Contrary to all the advertisement saying that Mac is an out of the box experience and ready to use, I had to take a different path. Since I had the original hard drive replaced at the time of purchase, I ended with a clean disk inside the machine which naturally cancels any of the out of the box experience and one has to start from a scratch. Since the shop where I bought it would have had to charge me 79,- € extra for installing the operating system, I concluded that it is best to do it myself. The same money was requested for the Windows installation using Bootcamp in Mac OS X (more on that some other time).
Since after first starting the computer, it (naturally) did not find any system disk (or rather partition), I inserted the Mac OS X installation disk into the drive and restarted. The installation disk was recognized, and the first thing I was offered was some kind of partitioning tool. The tool was very simple to use (as long as one knows what a partition is, and what it is there for), and it was a simple matter of following the onscreen instructions and clicking the "next" and "yes" buttons to get the hard drive ready for the system. Contrary to my expectations, neither the machine not the tool put up any "resistance" and everything went fine and easy the very first time. I have some previous experience doing this in DOS and Windows, and have to say, wow, this was easy. By the way, unlike in DOS and Windows, I did not have to format the hard drive after creating the partition, and the process continued to installing the Mac OS X.
The installation was fairly fast and without any glitches. The longest task that had to be completed during the installation was the initial check of the media (the DVD) at the beginning of the process. There was a button allowing me to skip this check of the installation medium, however (coming from Windows) I decided to let the software do its "thing", and not to interfere with it. On the other hand, by being more "courageous" and clicking the skip button I would have saved some 45 minutes of my life. Besides that, everything went fine, easy, and surprisingly fast. There was the usual license agreement (or rather service level agreement, as Apple chose to call it), I was given the option to choose language which the OS should appear in (and if I am not mistaken, I can switch it anytime I need/want without reinstalling the OS), I chose the default keyboard layout, and probably some other small things one choses and does when installing a new operating system into a computer. To sum it up: the installation of the Mac OS X was uneventful, even boring, and that is a good thing.
After that I too was able to get the out of the box experience, just slightly delayed. Overall, I have to say that not having the system pre-installed and doing it myself was so little trouble it is not worth mentioning, and the considerably larger hard drive by far outweighs any of the (very mild and slight) effort I had to put into setting the computer up.

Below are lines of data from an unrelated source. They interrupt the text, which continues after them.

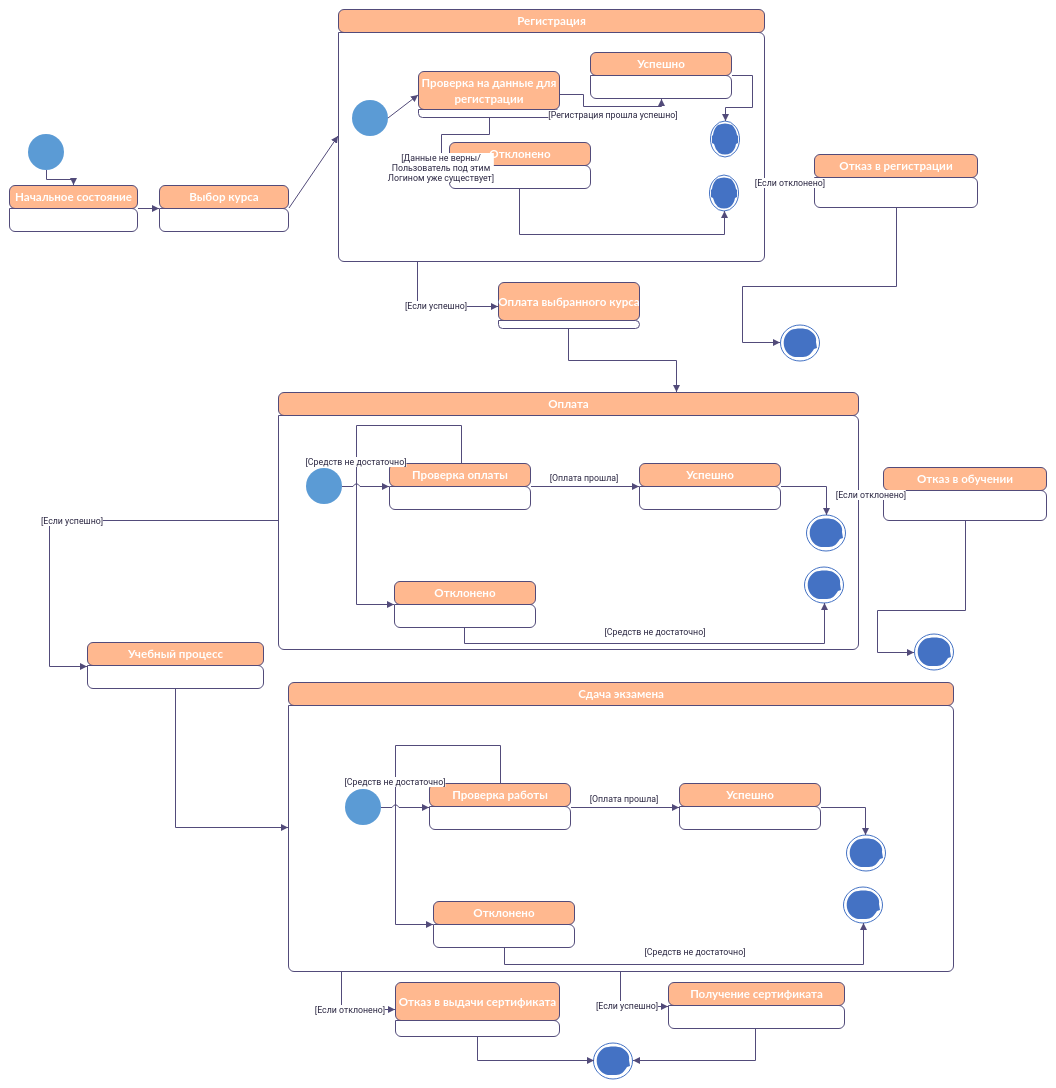
<!DOCTYPE html>
<html lang="ru">
<head>
<meta charset="utf-8">
<title>Диаграмма состояний: запись на курс</title>
<style>
:root {
  --paper: #ffffff;
  --peach: #ffb88f;
  --line: #524b7a;
  --ink: #2b2742;
  --start: #5b9bd5;
  --final: #4472c4;
}
* { box-sizing: border-box; }
html, body { margin: 0; background: var(--paper); }
.diagram {
  position: relative;
  width: 1056px;
  height: 1088px;
  overflow: hidden;
  background: var(--paper);
}
.state {
  position: absolute;
  left: var(--x);
  top: var(--y);
  width: var(--w);
  height: var(--h);
  display: flex;
  flex-direction: column;
}
.state h2 {
  flex: none;
  height: var(--head, 24px);
  margin: 0;
  display: flex;
  align-items: center;
  justify-content: center;
  border: 1px solid var(--line);
  border-radius: 6px;
  background: var(--peach);
  color: var(--paper);
  font: 700 11.6px/16px Lato, sans-serif;
  text-align: center;
  white-space: nowrap;
}
.state .body {
  flex: 1;
  margin-top: -1px;
  border: 1px solid var(--line);
  border-radius: 6px;
  border-top-left-radius: 0;
  background: var(--paper);
}
.connections { position: absolute; left: 0; top: 0; }
.connections .lines { fill: none; stroke: var(--line); stroke-width: 1; }
.guard {
  position: absolute;
  left: var(--x);
  top: var(--y);
  transform: translate(-50%, -50%);
  background: var(--paper);
  color: var(--ink);
  font: 400 8.8px/10px Roboto, sans-serif;
  text-align: center;
  white-space: nowrap;
}
</style>
</head>
<body>
<main class="diagram">

  <section class="state" style="--x:338px;--y:9px;--w:427px;--h:253px"><h2>Регистрация</h2><div class="body"></div></section>
  <section class="state" style="--x:278px;--y:392px;--w:581px;--h:258px"><h2>Оплата</h2><div class="body"></div></section>
  <section class="state" style="--x:288px;--y:682px;--w:666px;--h:290px"><h2>Сдача экзамена</h2><div class="body"></div></section>

  <section class="state" style="--x:9px;--y:185px;--w:129px;--h:47px"><h2>Начальное состояние</h2><div class="body"></div></section>
  <section class="state" style="--x:159px;--y:185px;--w:130px;--h:47px"><h2>Выбор курса</h2><div class="body"></div></section>

  <section class="state" style="--x:418px;--y:71px;--w:142px;--h:47px;--head:39px"><h2>Проверка на данные для<br>регистрации</h2><div class="body"></div></section>
  <section class="state" style="--x:590px;--y:52px;--w:142px;--h:47px"><h2>Успешно</h2><div class="body"></div></section>
  <section class="state" style="--x:449px;--y:142px;--w:142px;--h:47px"><h2>Отклонено</h2><div class="body"></div></section>
  <section class="state" style="--x:814px;--y:154px;--w:164px;--h:54px"><h2>Отказ в регистрации</h2><div class="body"></div></section>
  <section class="state" style="--x:498px;--y:282px;--w:142px;--h:47px;--head:39px"><h2>Оплата выбранного курса</h2><div class="body"></div></section>

  <section class="state" style="--x:389px;--y:463px;--w:142px;--h:47px"><h2>Проверка оплаты</h2><div class="body"></div></section>
  <section class="state" style="--x:639px;--y:463px;--w:142px;--h:47px"><h2>Успешно</h2><div class="body"></div></section>
  <section class="state" style="--x:394px;--y:581px;--w:142px;--h:47px"><h2>Отклонено</h2><div class="body"></div></section>
  <section class="state" style="--x:883px;--y:467px;--w:164px;--h:54px"><h2>Отказ в обучении</h2><div class="body"></div></section>
  <section class="state" style="--x:87px;--y:642px;--w:177px;--h:47px"><h2>Учебный процесс</h2><div class="body"></div></section>

  <section class="state" style="--x:429px;--y:783px;--w:142px;--h:47px"><h2>Проверка работы</h2><div class="body"></div></section>
  <section class="state" style="--x:679px;--y:783px;--w:142px;--h:47px"><h2>Успешно</h2><div class="body"></div></section>
  <section class="state" style="--x:433px;--y:901px;--w:142px;--h:47px"><h2>Отклонено</h2><div class="body"></div></section>
  <section class="state" style="--x:395px;--y:982px;--w:165px;--h:55px;--head:39px"><h2>Отказ в выдачи сертификата</h2><div class="body"></div></section>
  <section class="state" style="--x:668px;--y:982px;--w:177px;--h:47px"><h2>Получение сертификата</h2><div class="body"></div></section>

  <svg class="connections" width="1056" height="1088" viewBox="0 0 1056 1088" aria-hidden="true">
    <defs>
      <marker id="arrow" viewBox="0 0 8 8" refX="8" refY="4" markerWidth="7" markerHeight="7" markerUnits="userSpaceOnUse" orient="auto">
        <polygon points="0,0 8,4 0,8" fill="var(--line)"/>
      </marker>
      <g id="final-state">
        <ellipse rx="19.5" ry="18" fill="var(--paper)" stroke="var(--final)"/>
        <path d="M-9-13C-4-15 5-15 9-13C14-10 17-6 16-1L17 5L14 6C11 11 8 14 3 14H-5C-11 13-15 8-16 3C-17-4-15-9-9-13Z" fill="var(--final)"/>
      </g>
      <g id="final-state-narrow">
        <ellipse rx="14.5" ry="18" fill="var(--paper)" stroke="var(--final)"/>
        <path d="M-7-14Q0-17 7-14Q11-10 12-4L13-3V4L11 5Q10 11 6 14Q0 17-6 14Q-10 10-11 5L-13 4V-3L-12-4Q-11-11-7-14Z" fill="var(--final)"/>
      </g>
    </defs>

    <g class="start-states" fill="var(--start)">
      <circle cx="46" cy="152" r="18"/>
      <circle cx="370" cy="118" r="18"/>
      <circle cx="324" cy="486" r="18"/>
      <circle cx="363" cy="807" r="18"/>
    </g>

    <g class="final-states">
      <use href="#final-state-narrow" x="725" y="139"/>
      <use href="#final-state-narrow" x="724" y="193"/>
      <use href="#final-state" x="800" y="343"/>
      <use href="#final-state" x="826" y="533"/>
      <use href="#final-state" x="824" y="585"/>
      <use href="#final-state" x="934" y="652"/>
      <use href="#final-state" x="866" y="853"/>
      <use href="#final-state" x="863" y="905"/>
      <use href="#final-state" x="613" y="1061"/>
    </g>

    <g class="lines">
      <g marker-end="url(#arrow)">
        <path d="M46.500 170V179.500H73.500V185"/>
        <path d="M138 208.500H159"/>
        <path d="M289 208L338 136"/>
        <path d="M388 118L418 95"/>
        <path d="M560 94.500H583.500V106.500H661.500V99"/>
        <path d="M732 75.500H752.500V107.500H725.500V121"/>
        <path d="M519.500 189V234.500H724.500V211"/>
        <path d="M417.500 262V306.500H498"/>
        <path d="M896.500 208V286.500H742.500V342.500H780"/>
        <path d="M568.500 329V360.500H676.500V392"/>
        <path d="M342 486.500H353Q356.500 481 360 486.500H389"/>
        <path d="M461.500 463V425.500H356.500V604.500H394"/>
        <path d="M531 486.500H639"/>
        <path d="M781 486.500H826.500V515"/>
        <path d="M464.500 628V643.500H824.500V603"/>
        <path d="M965.500 521V610.500H877.500V652.500H914"/>
        <path d="M278 520.500H49.500V666.500H87"/>
        <path d="M175.500 689V827.500H288"/>
        <path d="M381 807.500H392Q395.500 802 399 807.500H429"/>
        <path d="M500.500 783V745.500H395.500V924.500H433"/>
        <path d="M571 807.500H679"/>
        <path d="M821 807.500H865.500V835"/>
        <path d="M504.500 948V964.500H863.500V923"/>
        <path d="M341.500 972V1009.500H395"/>
        <path d="M620.500 972V1006.500H668"/>
        <path d="M477.500 1037V1060.500H594"/>
        <path d="M755.500 1029V1060.500H633"/>
      </g>
      <path d="M489.500 118V134.500H441.500V165"/>
    </g>
  </svg>

  <span class="guard" style="--x:613px;--y:115px">[Регистрация прошла успешно]</span>
  <span class="guard" style="--x:441px;--y:168px">[Данные не верны/<br>Пользователь под этим<br>Логином уже существует]</span>
  <span class="guard" style="--x:790px;--y:183px">[Если отклонено]</span>
  <span class="guard" style="--x:436px;--y:306px">[Если успешно]</span>
  <span class="guard" style="--x:356px;--y:462px">[Средств не достаточно]</span>
  <span class="guard" style="--x:584px;--y:478px">[Оплата прошла]</span>
  <span class="guard" style="--x:871px;--y:495px">[Если отклонено]</span>
  <span class="guard" style="--x:72px;--y:521px">[Если успешно]</span>
  <span class="guard" style="--x:655px;--y:632px">[Средств не достаточно]</span>
  <span class="guard" style="--x:395px;--y:782px">[Средств не достаточно]</span>
  <span class="guard" style="--x:624px;--y:799px">[Оплата прошла]</span>
  <span class="guard" style="--x:695px;--y:952px">[Средств не достаточно]</span>
  <span class="guard" style="--x:350px;--y:1010px">[Если отклонено]</span>
  <span class="guard" style="--x:627px;--y:1006px">[Если успешно]</span>
</main>
</body>
</html>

Disclaimer: Nothing in this blog constitutes in any form any advice, recommendation, guide and/or guidelines. If you use, imitate, implement and/or follow any of the actions described, you are and will be the only person responsible and/or liable. The author of this blog does not guarantee and/or recommend anything!